> Try it:
Scan the listing below for the word "cornerGradient" and copy every line where it occurs.

> Records to use:
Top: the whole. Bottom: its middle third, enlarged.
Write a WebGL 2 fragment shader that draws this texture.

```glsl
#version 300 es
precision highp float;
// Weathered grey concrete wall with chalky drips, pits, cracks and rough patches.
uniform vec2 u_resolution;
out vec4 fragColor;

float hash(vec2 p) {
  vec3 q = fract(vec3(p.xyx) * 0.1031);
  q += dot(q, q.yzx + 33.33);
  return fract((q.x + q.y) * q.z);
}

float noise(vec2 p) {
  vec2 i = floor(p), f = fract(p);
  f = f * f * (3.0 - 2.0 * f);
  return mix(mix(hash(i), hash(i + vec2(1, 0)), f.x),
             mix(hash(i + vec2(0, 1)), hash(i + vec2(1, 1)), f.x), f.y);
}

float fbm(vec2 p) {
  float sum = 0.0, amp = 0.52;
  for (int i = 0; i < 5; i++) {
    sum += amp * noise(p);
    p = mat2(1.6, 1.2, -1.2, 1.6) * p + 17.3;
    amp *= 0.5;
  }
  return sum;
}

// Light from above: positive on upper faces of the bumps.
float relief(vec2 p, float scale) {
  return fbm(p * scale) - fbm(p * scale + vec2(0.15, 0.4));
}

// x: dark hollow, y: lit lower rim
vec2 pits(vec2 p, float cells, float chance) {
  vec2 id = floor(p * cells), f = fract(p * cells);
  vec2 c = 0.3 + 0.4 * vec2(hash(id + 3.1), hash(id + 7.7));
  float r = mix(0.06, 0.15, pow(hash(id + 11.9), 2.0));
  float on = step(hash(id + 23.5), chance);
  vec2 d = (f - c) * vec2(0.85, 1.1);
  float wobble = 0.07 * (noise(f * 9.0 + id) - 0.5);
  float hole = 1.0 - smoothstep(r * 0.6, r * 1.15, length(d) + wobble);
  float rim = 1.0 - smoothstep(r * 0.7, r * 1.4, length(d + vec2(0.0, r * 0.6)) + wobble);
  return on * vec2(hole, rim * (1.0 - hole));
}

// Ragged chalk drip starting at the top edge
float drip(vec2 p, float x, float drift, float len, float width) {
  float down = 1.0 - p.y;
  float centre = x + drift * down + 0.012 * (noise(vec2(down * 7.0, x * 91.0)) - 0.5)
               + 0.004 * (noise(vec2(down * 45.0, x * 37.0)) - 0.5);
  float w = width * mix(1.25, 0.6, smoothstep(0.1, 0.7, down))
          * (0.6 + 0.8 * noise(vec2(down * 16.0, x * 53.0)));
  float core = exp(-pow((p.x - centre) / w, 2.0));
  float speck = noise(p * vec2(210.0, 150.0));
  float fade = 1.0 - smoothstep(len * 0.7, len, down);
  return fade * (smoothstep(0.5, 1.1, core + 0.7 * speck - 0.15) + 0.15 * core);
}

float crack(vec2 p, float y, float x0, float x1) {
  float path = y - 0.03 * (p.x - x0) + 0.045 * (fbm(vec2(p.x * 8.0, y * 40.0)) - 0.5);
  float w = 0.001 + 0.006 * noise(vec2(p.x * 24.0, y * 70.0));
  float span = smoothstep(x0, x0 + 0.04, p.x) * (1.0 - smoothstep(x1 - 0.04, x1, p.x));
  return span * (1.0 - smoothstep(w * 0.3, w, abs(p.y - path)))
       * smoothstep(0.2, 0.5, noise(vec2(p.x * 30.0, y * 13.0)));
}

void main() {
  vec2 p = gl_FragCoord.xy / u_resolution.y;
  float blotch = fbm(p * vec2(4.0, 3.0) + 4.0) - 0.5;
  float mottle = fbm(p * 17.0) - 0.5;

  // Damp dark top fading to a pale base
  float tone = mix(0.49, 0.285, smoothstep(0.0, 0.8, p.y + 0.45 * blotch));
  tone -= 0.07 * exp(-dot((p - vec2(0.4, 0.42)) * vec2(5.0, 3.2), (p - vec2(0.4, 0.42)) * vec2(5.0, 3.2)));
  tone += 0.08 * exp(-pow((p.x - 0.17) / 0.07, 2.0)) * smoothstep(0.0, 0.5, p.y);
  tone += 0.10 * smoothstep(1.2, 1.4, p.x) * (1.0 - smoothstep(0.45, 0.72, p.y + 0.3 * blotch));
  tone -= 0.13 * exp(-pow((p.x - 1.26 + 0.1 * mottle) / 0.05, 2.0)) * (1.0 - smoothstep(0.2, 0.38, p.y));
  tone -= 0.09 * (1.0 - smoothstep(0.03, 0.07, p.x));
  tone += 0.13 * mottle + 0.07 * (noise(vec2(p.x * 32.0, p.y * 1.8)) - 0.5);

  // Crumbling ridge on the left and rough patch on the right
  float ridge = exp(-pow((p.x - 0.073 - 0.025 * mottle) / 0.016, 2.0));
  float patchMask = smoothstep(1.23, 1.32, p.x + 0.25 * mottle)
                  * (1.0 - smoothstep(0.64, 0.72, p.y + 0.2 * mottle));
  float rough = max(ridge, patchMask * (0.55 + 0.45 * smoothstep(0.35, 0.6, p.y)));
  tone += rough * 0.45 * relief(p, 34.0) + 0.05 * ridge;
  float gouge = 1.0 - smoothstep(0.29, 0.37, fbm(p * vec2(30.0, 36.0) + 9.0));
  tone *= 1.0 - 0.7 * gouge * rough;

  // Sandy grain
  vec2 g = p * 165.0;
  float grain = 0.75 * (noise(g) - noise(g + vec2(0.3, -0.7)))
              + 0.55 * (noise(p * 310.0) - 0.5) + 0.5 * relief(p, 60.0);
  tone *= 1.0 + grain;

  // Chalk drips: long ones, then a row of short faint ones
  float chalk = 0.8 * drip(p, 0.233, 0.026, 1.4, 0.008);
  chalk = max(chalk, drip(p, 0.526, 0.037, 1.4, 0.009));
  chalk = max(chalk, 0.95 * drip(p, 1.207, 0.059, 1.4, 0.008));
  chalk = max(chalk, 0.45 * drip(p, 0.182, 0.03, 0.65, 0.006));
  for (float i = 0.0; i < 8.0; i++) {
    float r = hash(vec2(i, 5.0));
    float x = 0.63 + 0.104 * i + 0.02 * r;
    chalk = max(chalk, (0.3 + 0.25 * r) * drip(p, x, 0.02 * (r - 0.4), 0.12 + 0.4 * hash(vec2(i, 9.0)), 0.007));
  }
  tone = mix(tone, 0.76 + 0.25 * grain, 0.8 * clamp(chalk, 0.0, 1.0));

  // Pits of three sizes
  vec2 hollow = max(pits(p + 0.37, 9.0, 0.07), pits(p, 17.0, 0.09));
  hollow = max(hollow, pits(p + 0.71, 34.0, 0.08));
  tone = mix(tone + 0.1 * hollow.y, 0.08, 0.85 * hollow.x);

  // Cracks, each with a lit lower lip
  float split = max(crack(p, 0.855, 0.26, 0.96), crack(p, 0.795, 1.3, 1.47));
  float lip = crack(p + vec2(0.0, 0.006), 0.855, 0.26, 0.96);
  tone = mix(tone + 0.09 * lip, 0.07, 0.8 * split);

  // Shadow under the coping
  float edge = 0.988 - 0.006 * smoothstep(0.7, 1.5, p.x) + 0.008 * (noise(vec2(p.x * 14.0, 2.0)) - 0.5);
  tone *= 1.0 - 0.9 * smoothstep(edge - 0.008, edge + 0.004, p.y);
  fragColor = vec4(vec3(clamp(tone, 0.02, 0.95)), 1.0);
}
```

==

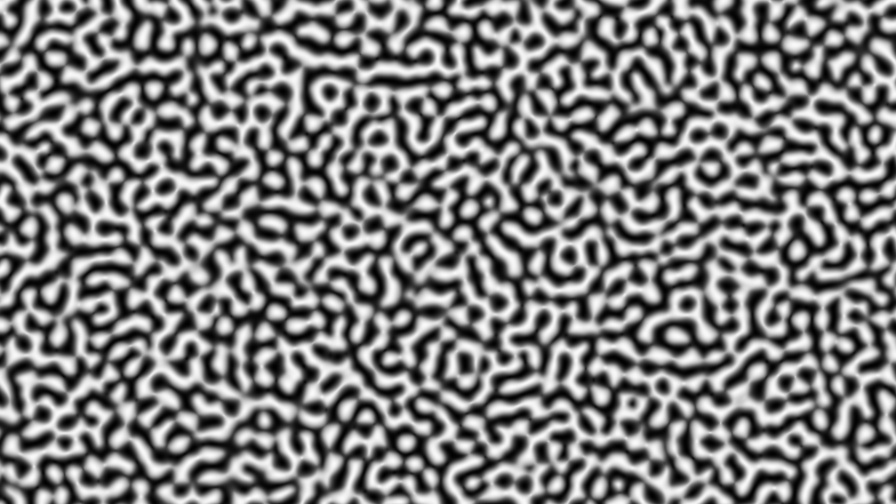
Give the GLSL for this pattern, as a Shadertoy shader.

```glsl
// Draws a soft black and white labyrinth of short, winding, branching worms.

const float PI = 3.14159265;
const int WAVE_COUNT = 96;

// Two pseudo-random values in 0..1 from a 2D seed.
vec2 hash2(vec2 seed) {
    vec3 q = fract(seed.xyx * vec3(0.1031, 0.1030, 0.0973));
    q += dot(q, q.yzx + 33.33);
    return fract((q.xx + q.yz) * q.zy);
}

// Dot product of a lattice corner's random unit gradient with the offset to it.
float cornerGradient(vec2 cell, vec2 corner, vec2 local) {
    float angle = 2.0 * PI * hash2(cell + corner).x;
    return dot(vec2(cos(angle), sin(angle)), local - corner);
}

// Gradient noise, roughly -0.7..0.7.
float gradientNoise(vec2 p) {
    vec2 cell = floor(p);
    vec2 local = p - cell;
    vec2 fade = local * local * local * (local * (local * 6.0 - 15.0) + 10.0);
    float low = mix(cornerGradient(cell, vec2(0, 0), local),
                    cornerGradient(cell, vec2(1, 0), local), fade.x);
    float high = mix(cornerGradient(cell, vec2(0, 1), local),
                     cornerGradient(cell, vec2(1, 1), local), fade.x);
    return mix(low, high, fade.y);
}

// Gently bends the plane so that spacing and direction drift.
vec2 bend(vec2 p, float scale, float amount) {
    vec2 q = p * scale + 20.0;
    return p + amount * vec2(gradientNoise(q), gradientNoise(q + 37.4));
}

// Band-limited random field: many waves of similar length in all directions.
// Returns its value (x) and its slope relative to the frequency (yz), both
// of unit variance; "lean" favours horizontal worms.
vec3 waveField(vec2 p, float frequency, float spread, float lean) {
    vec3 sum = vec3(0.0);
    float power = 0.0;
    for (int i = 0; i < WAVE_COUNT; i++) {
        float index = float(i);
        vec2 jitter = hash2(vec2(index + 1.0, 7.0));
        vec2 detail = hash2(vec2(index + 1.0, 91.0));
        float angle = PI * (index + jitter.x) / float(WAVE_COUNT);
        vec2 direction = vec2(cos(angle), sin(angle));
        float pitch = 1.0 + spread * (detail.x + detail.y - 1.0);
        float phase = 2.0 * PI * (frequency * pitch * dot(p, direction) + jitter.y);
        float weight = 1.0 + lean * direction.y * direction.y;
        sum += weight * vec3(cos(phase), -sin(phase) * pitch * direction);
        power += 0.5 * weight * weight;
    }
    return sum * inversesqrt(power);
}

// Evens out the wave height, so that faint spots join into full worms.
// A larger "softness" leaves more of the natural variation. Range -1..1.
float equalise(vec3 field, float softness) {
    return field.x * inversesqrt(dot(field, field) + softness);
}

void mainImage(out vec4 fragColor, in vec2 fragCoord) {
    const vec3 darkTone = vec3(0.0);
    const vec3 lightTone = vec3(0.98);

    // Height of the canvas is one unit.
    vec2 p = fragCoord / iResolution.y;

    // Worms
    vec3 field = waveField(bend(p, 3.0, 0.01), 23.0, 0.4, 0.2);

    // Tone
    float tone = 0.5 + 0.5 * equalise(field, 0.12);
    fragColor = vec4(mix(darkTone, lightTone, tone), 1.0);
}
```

...

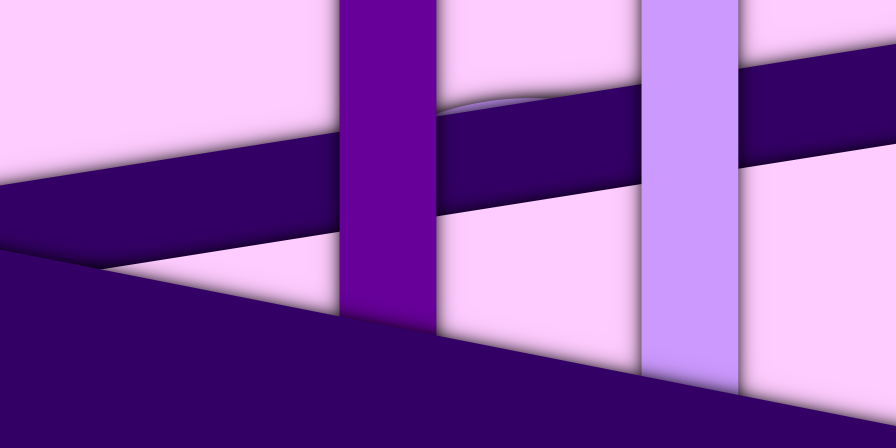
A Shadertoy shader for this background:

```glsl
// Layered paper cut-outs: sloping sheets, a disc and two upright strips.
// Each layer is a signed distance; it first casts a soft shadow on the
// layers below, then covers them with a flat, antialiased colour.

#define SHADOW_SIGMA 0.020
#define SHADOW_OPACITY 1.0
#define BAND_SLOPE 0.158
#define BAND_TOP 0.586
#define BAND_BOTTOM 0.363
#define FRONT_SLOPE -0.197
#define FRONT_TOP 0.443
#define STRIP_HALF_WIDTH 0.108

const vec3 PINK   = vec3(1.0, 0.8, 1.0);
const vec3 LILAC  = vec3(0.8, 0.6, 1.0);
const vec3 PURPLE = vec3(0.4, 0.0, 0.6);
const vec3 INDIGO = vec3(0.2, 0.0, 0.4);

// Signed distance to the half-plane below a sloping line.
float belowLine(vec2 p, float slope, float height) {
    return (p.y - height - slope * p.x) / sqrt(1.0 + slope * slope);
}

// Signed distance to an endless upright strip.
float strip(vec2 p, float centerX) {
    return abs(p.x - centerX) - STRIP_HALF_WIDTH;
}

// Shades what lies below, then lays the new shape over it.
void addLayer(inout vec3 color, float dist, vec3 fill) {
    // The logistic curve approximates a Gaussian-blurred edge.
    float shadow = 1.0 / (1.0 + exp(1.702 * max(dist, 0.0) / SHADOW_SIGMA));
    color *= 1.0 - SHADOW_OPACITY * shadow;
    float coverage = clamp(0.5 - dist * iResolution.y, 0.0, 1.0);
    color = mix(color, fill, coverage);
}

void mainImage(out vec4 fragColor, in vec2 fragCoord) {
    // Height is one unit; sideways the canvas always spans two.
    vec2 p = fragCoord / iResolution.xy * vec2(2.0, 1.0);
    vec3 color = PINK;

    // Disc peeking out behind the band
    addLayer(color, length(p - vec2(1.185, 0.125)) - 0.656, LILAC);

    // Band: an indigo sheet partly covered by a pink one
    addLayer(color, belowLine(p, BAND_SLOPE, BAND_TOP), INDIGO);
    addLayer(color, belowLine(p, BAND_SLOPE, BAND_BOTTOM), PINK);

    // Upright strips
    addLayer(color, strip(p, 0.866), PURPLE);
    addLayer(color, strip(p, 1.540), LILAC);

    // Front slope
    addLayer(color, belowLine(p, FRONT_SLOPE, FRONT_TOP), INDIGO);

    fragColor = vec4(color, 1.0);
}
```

> Solution to this exercise:
float cornerGradient(vec2 cell, vec2 corner, vec2 local) {
    float low = mix(cornerGradient(cell, vec2(0, 0), local),
                    cornerGradient(cell, vec2(1, 0), local), fade.x);
    float high = mix(cornerGradient(cell, vec2(0, 1), local),
                     cornerGradient(cell, vec2(1, 1), local), fade.x);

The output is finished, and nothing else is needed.